The folks at Montana Women Vote, thorough people that they are, also include handy links to a complete list of Montana legislator addresses, and a list of other statewide elected officials’ addresses.

If one of your favorite state legislators happens to be Missoula Democrat Carol Williams, the first female Senate Majority Leader in Montana history, then you will be delighted with this coming Sunday’s guest column. It’s also about certain congressional delegates and the Clean Air Act.

But, dear readers, I won’t make you wait to read the opinion piece by Williams, a mother of three and grandmother of three. Here’s a special sneak peek for your reading pleasure, following the news release about the stroller brigade.

Read the rest of this entry »

12 Comments »

Start your Mother’s Day early at the annual Mother’s Day Eve Bash in Missoula!

Sick of Mother’s Day stuff yet? Nah, neither am I.

I continue to dip my attention into the constant stream of Mother’s Day retail trends, and come back dripping with information like this:

How do consumers show their love and appreciation for mom? Typically it’s a nice brunch, some flowers or maybe a homemade meal shared with the family. This year, mom is getting an iPad. Maybe even a diamond necklace.  NRF’s latest Mother’s Day survey found that the average person will spend $140 on mom, with the biggest chunk of that going to luxurious items such as jewelry and consumer electronics. Those looking for more creative ways to spoil mom will seek out gardening tools, kitchenware and even spa treatments.

Well. What to say to that.

Missoula gives something even better than diamonds and electronics to its moms each year on the night before Mother’s Day: The Mother’s Day Eve Bash. The brainchild of Missoula mom Elke Govertsen, the bash has undeniably grown over the years.

Moms who show up at Peak Heath & Wellness this Saturday between the hours of 7 and 11 p.m. can expect to be greeted at the door with a goody bag before moving on to enjoy “Yoga, pampering, wine, and celebrating another year of mothering,” according to the Mamalode website.

Mamalode? Oh, that’s just Elke Govertsen’s OTHER hugely successful brainchild. It’s this magazine and website “for the whole mother.” And it, of course, has a ton more information about the Mother’s Day Eve Bash. Check out that info here.

And I’ll see you there!

No Comments »

Many moms to spend Mother’s Day reading at a restaurant?

With Mother’s Day fast approaching, there’s a ton of Mother’s Day trend stories out there.

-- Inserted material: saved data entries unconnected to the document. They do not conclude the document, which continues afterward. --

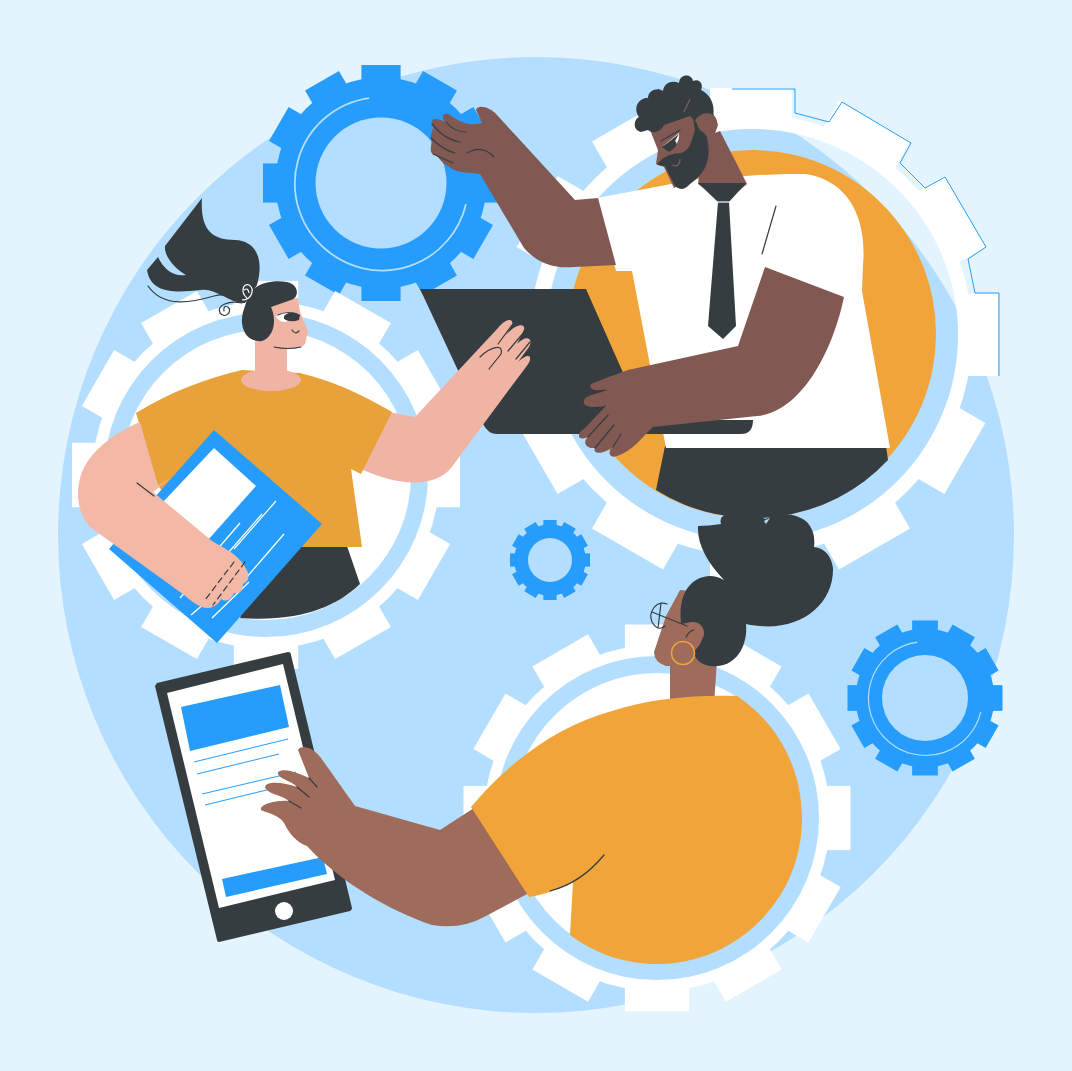
<!DOCTYPE html>
<html lang="en">
<head>
<meta charset="utf-8">
<title>Teamwork gears illustration</title>
<style>
:root {
  --pale: #e3f4ff;
  --sky: #b4deff;
  --blue: #269dfc;
  --ink: #353d41;
  --amber: #f0a439;
  --amber-warm: #e9a139;
  --peach: #f4b8a6;
  --peach-soft: #efb4a3;
  --brown: #825852;
  --tan: #9f6b5a;
  --white: #fff;
}
html, body { margin: 0; background: var(--pale); overflow: hidden; }
svg { display: block; width: 1072px; height: 1071px; }
.pale { fill: var(--pale); }
.sky { fill: var(--sky); }
.blue { fill: var(--blue); }
.ink { fill: var(--ink); }
.amber { fill: var(--amber); }
.amber-warm { fill: var(--amber-warm); }
.peach { fill: var(--peach); }
.peach-soft { fill: var(--peach-soft); }
.brown { fill: var(--brown); }
.tan { fill: var(--tan); }
.white { fill: var(--white); }
.line { fill: none; stroke: var(--ink); stroke-width: 1.2; stroke-linecap: round; }
.line-white { fill: none; stroke: var(--white); stroke-width: 1.2; }
.line-blue { fill: none; stroke: var(--blue); stroke-width: 1; }
.shine { fill: none; stroke: var(--sky); stroke-width: 1.5; }
</style>
</head>
<body>
<svg viewBox="0 0 1072 1071" role="img" aria-label="Three colleagues working together, each inside a gear">
  <defs>
    <rect id="tooth-pair" x="-16.6" y="-100" width="33.2" height="200"/>
    <g id="gear">
      <circle r="89.5"/>
      <use href="#tooth-pair"/>
      <use href="#tooth-pair" transform="rotate(30)"/>
      <use href="#tooth-pair" transform="rotate(60)"/>
      <use href="#tooth-pair" transform="rotate(90)"/>
      <use href="#tooth-pair" transform="rotate(120)"/>
      <use href="#tooth-pair" transform="rotate(150)"/>
    </g>
    <g id="blue-gear">
      <use href="#gear" class="blue"/>
      <circle r="55.5" class="sky"/>
      <path class="shine" d="M-10 -72A73 73 0 0 0 -46 57A73 73 0 0 0 72 18"/>
    </g>
    <clipPath id="world-clip"><circle cx="536" cy="535" r="478"/></clipPath>
  </defs>

  <g id="backdrop">
    <rect class="pale" width="1072" height="1071"/>
    <circle class="sky" cx="536" cy="535" r="478"/>
  </g>

  <g id="blue-gears">
    <use href="#blue-gear" transform="translate(381 183) scale(1.18)"/>
    <use href="#blue-gear" transform="translate(925 698) scale(.775)"/>
    <g transform="translate(550 560) scale(.4)">
      <use href="#gear" class="blue"/>
      <circle r="55" class="sky"/>
    </g>
  </g>

  <g id="gear-man">
    <use href="#gear" class="white" transform="translate(751 335) scale(2.47)"/>
    <circle class="pale" cx="752" cy="335" r="206"/>
    <circle class="sky" cx="752" cy="335" r="206" clip-path="url(#world-clip)"/>
    <circle class="amber" cx="752" cy="334" r="184"/>
    <path class="line-blue" d="M732 89H795V113L829 122L842 102L911 143L900 163L925 188L945 177L986 247L968 259L975 293H999V376"/>
  </g>

  <g id="gear-woman-left">
    <use href="#gear" class="white" transform="translate(266 475) scale(1.94)"/>
    <circle class="sky" cx="266" cy="475" r="162"/>
    <circle class="white" cx="266" cy="475" r="145"/>
  </g>

  <g id="gear-woman-right">
    <use href="#gear" class="white" transform="translate(657 818) scale(1.935)"/>
    <circle class="sky" cx="657" cy="818" r="162"/>
    <circle class="white" cx="657" cy="818" r="145"/>
  </g>

  <g id="man">
    <path class="ink" d="M665 446H886L888 460A184 184 0 0 1 656 490Z"/>
    <path class="white" d="M597 198L703 178L746 176C770 174 790 174 806 174C850 181 867 220 863 265L862 291L890 448H666L650 365L632 271H616Z"/>
    <path class="brown" d="M598 198L575 200L497 115C490 107 478 104 476 110L482 123C472 126 462 124 450 115C443 111 440 118 446 123C438 117 430 118 432 124C436 128 430 132 431 138C433 144 428 151 433 154C439 155 441 164 448 166C456 174 470 172 480 174L524 248Q543 270 574 267L616 265Z"/>
    <path class="line" d="M446 122Q454 132 466 132M432 124Q445 140 460 142M431 138Q443 150 455 153M433 154L453 163M467 153Q482 144 494 157"/>
    <path class="brown" d="M704 138L720 131L747 184L725 203L698 184Z"/>
    <path class="ink" d="M698 183H746L729 202L736 326L723 339L708 326L718 202Z"/>
    <path class="line-white" d="M716 202H730"/>
    <path class="line" d="M776 206L762 254"/>
    <g id="man-head">
      <path class="brown" d="M650 130L658 150L656 164L664 167L674 188L700 176L718 125C715 108 700 106 690 110Z"/>
      <path class="ink" d="M641 132C632 130 634 119 639 117C632 107 640 97 648 98C648 90 658 87 663 91C664 82 673 80 679 83C680 73 692 74 693 81C699 78 704 84 701 90C713 96 715 108 713 118C706 112 698 114 695 121L690 116L664 125C661 132 653 134 648 130Z"/>
      <path class="ink" d="M693 118L695 130C690 146 690 148 682 153C672 153 661 157 657 165L665 166L675 186Q682 193 690 184C705 174 712 160 707 137Z"/>
      <circle class="brown" cx="707" cy="123" r="10"/>
      <path class="white" d="M663 146L679 133Q680 145 669 149Z"/>
      <path class="ink" d="M662 147L679 134L675 141Q680 145 669 152Z"/>
      <path class="line" d="M661 141L680 130"/>
      <path fill="none" stroke="#825852" stroke-width="1.3" d="M690 99L684 112M680 159Q680 168 672 165"/>
    </g>
  </g>

  <g id="laptop">
    <path class="ink" d="M420 289H586L644 420H753Q753 434 741 434H497Q488 434 483 424Z"/>
  </g>

  <g id="man-near-arm">
    <path class="brown" d="M765 267L844 297C833 350 802 412 757 416L653 427C642 437 633 451 617 456C609 459 607 451 613 447C604 454 592 455 595 448C586 449 582 442 588 437C577 442 577 434 583 429L605 406C592 408 582 407 584 400C587 394 600 394 606 390C597 391 588 390 591 384C602 379 615 375 628 370L738 346Z"/>
    <path class="line" d="M606 390Q596 392 590 390M605 406L583 429M588 437L608 415M595 448L614 425M613 447L621 434"/>
  </g>

  <g id="woman-left">
    <path class="ink" d="M262 546H347L360 584C335 608 298 622 240 618Z"/>
    <path class="peach-soft" d="M384 411L415 417L498 328C506 318 514 318 512 325L506 335C517 322 528 323 523 332L517 344C526 334 534 338 529 347L518 362C530 351 534 357 526 367L508 391L451 468C434 488 398 486 361 469Z"/>
    <path class="line" d="M512 325L498 344M525 331L508 351M530 342L516 359M480 357C490 347 504 343 501 354L489 369"/>
    <path class="amber-warm" d="M242 370C205 379 170 392 136 413L158 486L215 547H362L351 469L361 474L392 412C360 393 330 380 300 373Z"/>
    <ellipse class="peach-soft" cx="271" cy="380" rx="30" ry="11"/>
    <path class="peach-soft" d="M255 332H287V380H255Z"/>
    <g id="woman-left-head">
      <path class="peach-soft" d="M270 302L298 298L300 312L308 331L305 344Q301 350 274 347L262 335Z"/>
      <path class="ink" d="M246 303C248 285 270 279 287 282C300 285 299 298 291 300L271 307C277 320 274 337 262 341C246 343 239 327 243 312Z"/>
      <path class="ink" d="M202 198C200 230 212 240 235 240C257 241 264 260 257 285L245 303C230 304 216 288 201 290C180 292 151 296 147 270L158 257C164 270 174 277 186 275C174 268 164 256 165 246Z"/>
      <path class="line" d="M148 286C164 309 193 302 214 296Q228 292 240 302"/>
      <path class="line-white" d="M247 298C240 292 243 283 249 285C255 289 252 300 242 300M244 290Q248 287 249 293"/>
      <path class="line" d="M242 303C228 300 216 306 220 313C225 319 233 312 228 307Q223 305 224 311"/>
      <path class="white" d="M276 316Q287 309 299 314L286 322Q278 322 276 316Z"/>
      <path class="ink" d="M284 316Q292 309 300 315L299 320Q290 323 284 319Z"/>
      <path class="line" d="M278 315Q288 310 299 315M292 330Q295 335 299 331M274 347Q288 350 301 347"/>
    </g>
    <g id="clipboard">
      <path class="blue" d="M214 430L322 524L217 643L109 549Z"/>
      <path class="white" d="M214 448L256 486L208 540L163 502Z"/>
      <path class="line-white" d="M276 501L234 549M262 514L228 553M240 523L215 552M284 534L246 578M249 582L212 618M205 603L191 615M194 583L180 598"/>
    </g>
    <path class="peach" d="M140 422C115 433 92 449 82 472C75 490 77 513 90 527L180 592C191 600 199 609 210 608Q219 605 221 599Q229 604 234 593Q243 594 243 584Q250 581 248 573C241 555 225 549 212 541L153 492L172 477L158 486Z"/>
    <path class="line" d="M137 483L154 496"/>
    <path class="line" stroke-dasharray="6 4" d="M245 562L213 605M234 562L205 600"/>
  </g>

  <g id="phone">
    <path class="ink" d="M157 683L288 652Q291 652 291 655L352 908Q352 910 350 911L219 942Q217 942 217 940L155 686Z"/>
    <path class="white" d="M167 693L283 664L335 880L219 908Z"/>
    <path class="blue" d="M181 707L280 685L289 727L190 751ZM222 879L323 857L327 874L226 897Z"/>
    <path class="line-blue" d="M194 762L288 739M197 774L279 754M202 794L296 772M205 805L283 786"/>
    <circle class="white" cx="284" cy="911" r="9"/>
  </g>

  <g id="woman-right">
    <path class="tan" d="M474 808L440 830L355 806L321 758C313 747 301 744 298 750L309 778C300 774 285 767 278 772C277 779 291 780 297 787C285 783 267 780 265 787C267 794 282 795 289 801C278 800 259 804 261 810C270 814 279 815 284 823C289 833 297 843 307 846C340 882 390 911 432 925Q461 930 486 916L529 893Z"/>
    <path class="line" d="M297 787L309 797M289 801L301 808M309 778L317 787"/>
    <path class="tan" d="M670 660H717L714 705H670Z"/>
    <path class="amber" d="M737 696C779 724 802 770 802 818A145 145 0 0 1 570 935L573 882C558 889 544 895 529 897L471 807C510 760 560 725 612 711C650 699 690 695 737 696Z"/>
    <path class="line" d="M550 891Q581 883 604 855"/>
    <g id="woman-right-head">
      <path class="tan" d="M680 590L666 616L654 652Q654 662 666 666H700L712 630L700 592Z"/>
      <path class="ink" d="M681 624C678 594 690 577 710 576Q717 576 724 580C707 562 697 544 698 526Q709 526 721 524Q718 514 733 513Q751 510 765 519Q790 508 807 522Q816 532 814 547Q830 549 833 568C834 607 796 635 746 624C748 645 737 664 718 666C704 668 694 660 694 651C706 641 705 626 693 622Z"/>
      <path class="sky" d="M764 521L770 518L766 524Z"/>
      <circle class="tan" cx="693" cy="633" r="11"/>
      <path class="line" d="M686 637Q690 630 694 630M652 612L687 626M667 604C656 600 648 612 652 622Q658 632 665 626M661 603L658 628"/>
      <circle cx="683" cy="653" r="11.5" fill="none" stroke="#f0a439" stroke-width="1.5"/>
    </g>
  </g>
</svg>
</body>
</html>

I came across one that says Mother’s Day is THE most popular day of the year to dine out – even ahead of Valentine’s Day.

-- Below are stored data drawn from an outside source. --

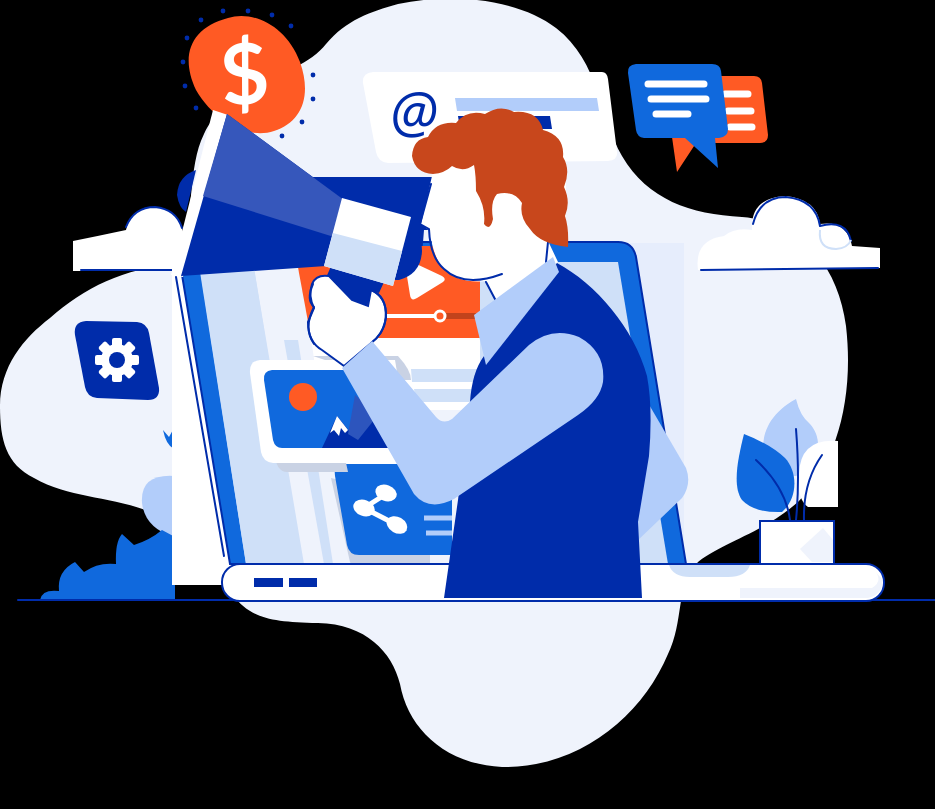
<!DOCTYPE html>
<html lang="en">
<head>
<meta charset="utf-8">
<title>Digital marketing illustration</title>
<style>
:root{--night:#000;--mist:#eff3fc;--white:#fff;--navy:#002caa;--blue:#1069dd;--indigo:#3657bb;--sky:#b2cdfa;--ice:#cfe0f8;--orange:#ff5a24;--rust:#c8471c;--ember:#c2431c;--shade:#c9d2e4}
html,body{margin:0;background:var(--night)}
body{width:935px;height:809px;overflow:hidden}
svg{display:block}
.mist{fill:var(--mist)}.white{fill:var(--white)}.navy{fill:var(--navy)}.blue{fill:var(--blue)}
.indigo{fill:var(--indigo)}.sky{fill:var(--sky)}.ice{fill:var(--ice)}.orange{fill:var(--orange)}
.rust{fill:var(--rust)}.ember{fill:var(--ember)}.shade{fill:var(--shade)}
.line{fill:none;stroke:var(--navy);stroke-width:2;stroke-linecap:round;stroke-linejoin:round}
.edge{stroke:var(--navy);stroke-width:2}
.bar{fill:none;stroke:var(--white);stroke-width:7;stroke-linecap:round}
.dollar{font:700 84px Lato,"Open Sans",sans-serif;fill:var(--white);text-anchor:middle}
.at{font:italic 400 56px "Open Sans",Lato,sans-serif;fill:var(--navy);text-anchor:middle}
</style>
</head>
<body>
<svg width="935" height="809" viewBox="0 0 935 809" role="img" aria-label="Man with a megaphone in front of a laptop with marketing icons">
<defs>
<rect id="tooth" x="-5" y="-22" width="10" height="12" rx="2"/>
</defs>
<rect width="935" height="809" fill="var(--night)"/>

<path id="backdrop" class="mist" d="M398 4C455-8 520 0 556 28C600 62 600 118 622 156C648 200 690 214 742 217C802 222 838 266 846 326C854 396 838 462 798 502C762 534 718 544 696 564C676 584 684 622 668 654C642 716 580 768 502 767C444 764 408 728 400 684C392 652 366 624 318 623C270 622 250 618 232 594L172 522C122 494 76 502 34 478C6 464 0 440 0 406C0 366 24 338 50 318C84 288 124 268 176 264C196 226 186 170 204 134C228 82 300 78 326 44C346 20 370 12 398 4Z"/>

<g id="clouds">
<path class="white" d="M73 271V241Q98 236 126 230Q131 207 155 207Q177 208 183 232L181 271Z"/>
<path class="line" d="M126 227Q134 207 155 207Q176 209 182 228M81 270H172"/>
<path class="white" d="M698 270Q694 240 724 236Q735 227 752 230Q750 198 785 196Q817 199 820 224Q847 220 852 246L880 248V268Z"/>
<path class="line" d="M753 224Q760 197 786 197Q816 200 820 226Q846 219 851 241M701 270L878 268"/>
<path fill="none" stroke="var(--ice)" stroke-width="2" d="M820 230Q818 249 836 249Q848 248 851 240"/>
</g>

<g id="bushes">
<path class="sky" d="M174 476Q140 474 142 503Q145 528 174 537Z"/>
<path class="blue" d="M163 430L169 437L174 428V449Q166 445 163 430Z"/>
<path class="blue" d="M40 600Q42 589 59 591Q57 571 75 562L84 572Q98 562 116 564Q115 542 122 534L134 545Q150 540 162 530L175 537V600Z"/>
</g>

<g id="settings-tile">
<path class="navy" d="M86 321L137 322Q147 323 149 333L159 388Q160 400 148 400L97 398Q87 397 85 387L75 335Q73 322 86 321Z"/>
<g class="white" transform="translate(117 360)">
<use href="#tooth"/><use href="#tooth" transform="rotate(45)"/><use href="#tooth" transform="rotate(90)"/><use href="#tooth" transform="rotate(135)"/><use href="#tooth" transform="rotate(180)"/><use href="#tooth" transform="rotate(225)"/><use href="#tooth" transform="rotate(270)"/><use href="#tooth" transform="rotate(315)"/>
<circle r="16"/><circle class="navy" r="8"/>
</g>
</g>

<g id="laptop-screen">
<path class="white" d="M172 250H200L248 585H172Z"/>
<path fill="#e6edfc" d="M630 243H684V563H676Z"/>
<path class="blue edge" d="M182 275Q180 242 200 242H618Q633 242 636 257L686 564H230Z"/>
<path class="line" d="M176 277L224 556"/>
<path class="ice" d="M200 272L213 262H618L668 564H246Z"/>
<path class="mist" d="M253 262H420L470 564H323L302 564Z"/>
<path class="ice" d="M298 340L333 564H324L284 340Z"/>
<path class="ice" d="M200 268H254L304 564H246Z"/>
</g>

<g id="email-card">
<path class="white" d="M373 72H602Q607 72 608 79L617 152Q618 160 608 161L388 163Q378 162 376 152L363 83Q362 73 373 72Z"/>
<text class="at" x="414" y="133">@</text>
<path class="sky" d="M455 98H597L599 111H457Z"/>
<path class="navy" d="M458 116H550L552 129H460Z"/>
</g>

<g id="video-card">
<path class="navy" d="M310 177H440V230H424L420 280H320Z"/>
<path class="orange" d="M297 262L396 246H480V338H311Z"/>
<path class="white" d="M311 338H480V470H330Z"/>
<path class="white" d="M405 264Q404 258 410 261L442 276Q447 279 443 282L417 298Q411 302 410 295Z"/>
<path stroke="var(--white)" stroke-width="4" d="M376 316H434"/>
<path stroke="var(--ember)" stroke-width="6" d="M446 316H480"/>
<circle cx="440" cy="316" r="5" class="orange" stroke="var(--white)" stroke-width="3"/>
<path class="ice" d="M411 369H480V382H412ZM414 389H480V402H416Z"/>
<path class="mist" d="M424 410H480V440H430Z"/>
</g>

<g id="share-card">
<path class="shade" d="M331 478L350 562Q352 568 360 568H430V500Z"/>
<path class="blue" d="M337 464H452V555H359Q349 555 347 545L335 476Q334 465 337 464Z"/>
<path fill="none" stroke="var(--white)" stroke-width="5" d="M386 494L364 508L397 525"/>
<g class="white"><ellipse cx="386" cy="493" rx="11" ry="8" transform="rotate(20 386 493)"/><ellipse cx="364" cy="508" rx="11" ry="8" transform="rotate(20 364 508)"/><ellipse cx="397" cy="525" rx="11" ry="8" transform="rotate(30 397 525)"/></g>
<path fill="none" stroke="var(--sky)" stroke-width="5" d="M424 518H452M426 533H452"/>
</g>

<g id="image-card">
<path class="shade" d="M275 458H345L348 472H287Q278 472 275 458Z"/>
<path class="shade" d="M313 356H398Q411 370 411 380H390L340 365Z"/>
<path class="white" d="M260 360H395L412 463H273Q263 462 261 452L250 373Q249 361 260 360Z"/>
<path class="blue" d="M272 370H384L396 448H282Q275 448 273 440L264 380Q263 371 272 370Z"/>
<circle class="orange" cx="303" cy="397" r="14"/>
<path class="navy" d="M322 448L337 416L350 432L370 406L398 448Z"/>
<path fill="#2d55bd" d="M348 434L355 395L378 415L358 440Z"/>
<path class="white" d="M337 416L348 430L345 433L341 428L339 436L334 430L330 433Z"/>
</g>

<g id="chat-bubbles">
<path class="orange" d="M718 76H754Q761 76 762 83L768 135Q768 143 760 143H696L677 172L672 137H718Z"/>
<path class="bar" d="M725 94H748M728 111H751M730 127H752"/>
<path class="blue" d="M636 64H712Q720 64 721 71L728 129Q728 137 719 138H715L718 168L685 138H644Q637 137 636 130L628 73Q627 65 636 64Z"/>
<path class="bar" d="M648 84H704M651 99H706M656 114H688"/>
</g>

<g id="plant">
<path class="sky" d="M796 399C766 415 758 442 767 459Q778 476 796 476C820 464 824 440 810 424Q800 416 796 399Z"/>
<path class="blue" d="M744 434C738 458 732 486 742 500Q754 513 782 512C798 498 798 472 785 458Q770 444 744 434Z"/>
<path class="white" d="M838 441Q800 438 799 474Q797 500 808 507H838Z"/>
<path class="line" d="M796 429Q800 480 796 520M756 460Q786 488 790 520M822 455Q803 482 804 520"/>
<path class="white edge" d="M760 521H834V564H760Z"/>
<path class="mist" d="M800 549L823 528L833 540V562H812Z"/>
</g>

<g id="laptop-base">
<path class="line" d="M18 600H935"/>
<rect class="white edge" x="222" y="564" width="662" height="37" rx="18"/>
<path class="ice" d="M669 565H750Q746 577 728 577H690Q673 577 669 565Z"/>
<path class="mist" d="M872 568Q885 580 872 588H740V598H868Q884 594 882 579Z"/>
<path class="navy" d="M254 578H283V587H254ZM289 578H317V587H289Z"/>
</g>

<g id="man">
<path class="sky" d="M644 396L686 468Q692 484 682 498L636 542Z"/>
<path class="white" d="M432 176L421 224L430 231Q433 258 444 269Q460 284 486 281L496 302L558 262L549 243L566 240V150H440Z"/>
<path class="line" d="M431 184L420 224L429 229Q430 257 444 269Q464 288 502 274M486 282L496 301M548 242L546 262"/>
<path class="navy" d="M557 263C596 284 634 328 647 376Q653 408 649 456L638 522L642 598H444L458 500L470 402Q472 372 484 356Z"/>
<path class="sky" d="M474 315L553 257L559 272L486 365Z"/>
<path id="hair" class="rust" d="M433 174Q415 173 412 156Q413 139 428 137Q436 121 456 123Q467 109 485 114Q500 104 514 112Q538 110 543 130Q565 136 563 157Q571 170 564 187Q571 202 565 216Q569 228 568 247Q540 244 530 229Q519 217 522 203Q514 190 497 194Q490 202 493 219Q490 232 484 224Q486 207 476 191Q476 175 474 165Q463 173 452 166Q445 173 433 174Z"/>
</g>

<g id="dollar-coin">
<path class="orange" d="M228 18C252 10 286 25 300 62C312 96 302 122 274 131C248 140 214 121 196 90C180 56 190 28 228 18Z"/>
<text class="dollar" transform="translate(247 104) rotate(-5)">$</text>
<g class="navy"><circle cx="313" cy="75" r="2.4"/><circle cx="313" cy="99" r="2.4"/><circle cx="302" cy="122" r="2.4"/><circle cx="282" cy="136" r="2.4"/><circle cx="291" cy="26" r="2.4"/><circle cx="272" cy="15" r="2.4"/><circle cx="248" cy="11" r="2.4"/><circle cx="223" cy="11" r="2.4"/><circle cx="201" cy="20" r="2.4"/><circle cx="187" cy="38" r="2.4"/><circle cx="183" cy="62" r="2.4"/><circle cx="185" cy="86" r="2.4"/><circle cx="196" cy="108" r="2.4"/></g>
</g>

<g id="megaphone">
<path class="navy" d="M196 170Q178 176 177 195Q179 208 186 212Z"/>
<path class="navy" d="M406 225Q422 231 422 251Q421 274 399 280H386Z"/>
<path class="navy" d="M332 264L384 282L379 293L372 291L367 306L344 300L325 280Z"/>
<path class="white" d="M213 110L228 115L183 277L171 275Z"/>
<path class="navy" d="M227 114L344 200L326 266L181 276Z"/>
<path class="indigo" d="M227 114L344 200L334 237L203 196Z"/>
<path class="white" d="M342 198L411 217L393 286L324 266Z"/>
<path class="ice" d="M333 233L402 251L393 286L324 266Z"/>
</g>

<g id="raised-arm">
<path class="white edge" d="M312 284Q316 274 329 276L352 300L368 306L371 290Q387 296 386 318Q384 334 370 344L344 366L322 350Q308 342 308 322L314 308Q308 296 312 284Z"/>
<path class="line" stroke-width="4" d="M313 284Q306 300 314 307Q303 328 314 344M373 291Q389 300 385 322Q382 335 371 343"/>
<path class="sky" d="M372 341L436 417Q443 425 452 419L529 345Q552 326 579 337Q606 352 603 382Q600 400 578 415L454 499Q429 512 414 494L342 368Z"/>
</g>
</svg>
</body>
</html>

And I came across another that predicts more people will be buying their moms a Mother’s Day gadget such as a smartphone or e-reader.

What do you get when you put these two trends together? I suspect more moms will be fiddling with their techno gadgets under the dinner table this Sunday.

1 Comment »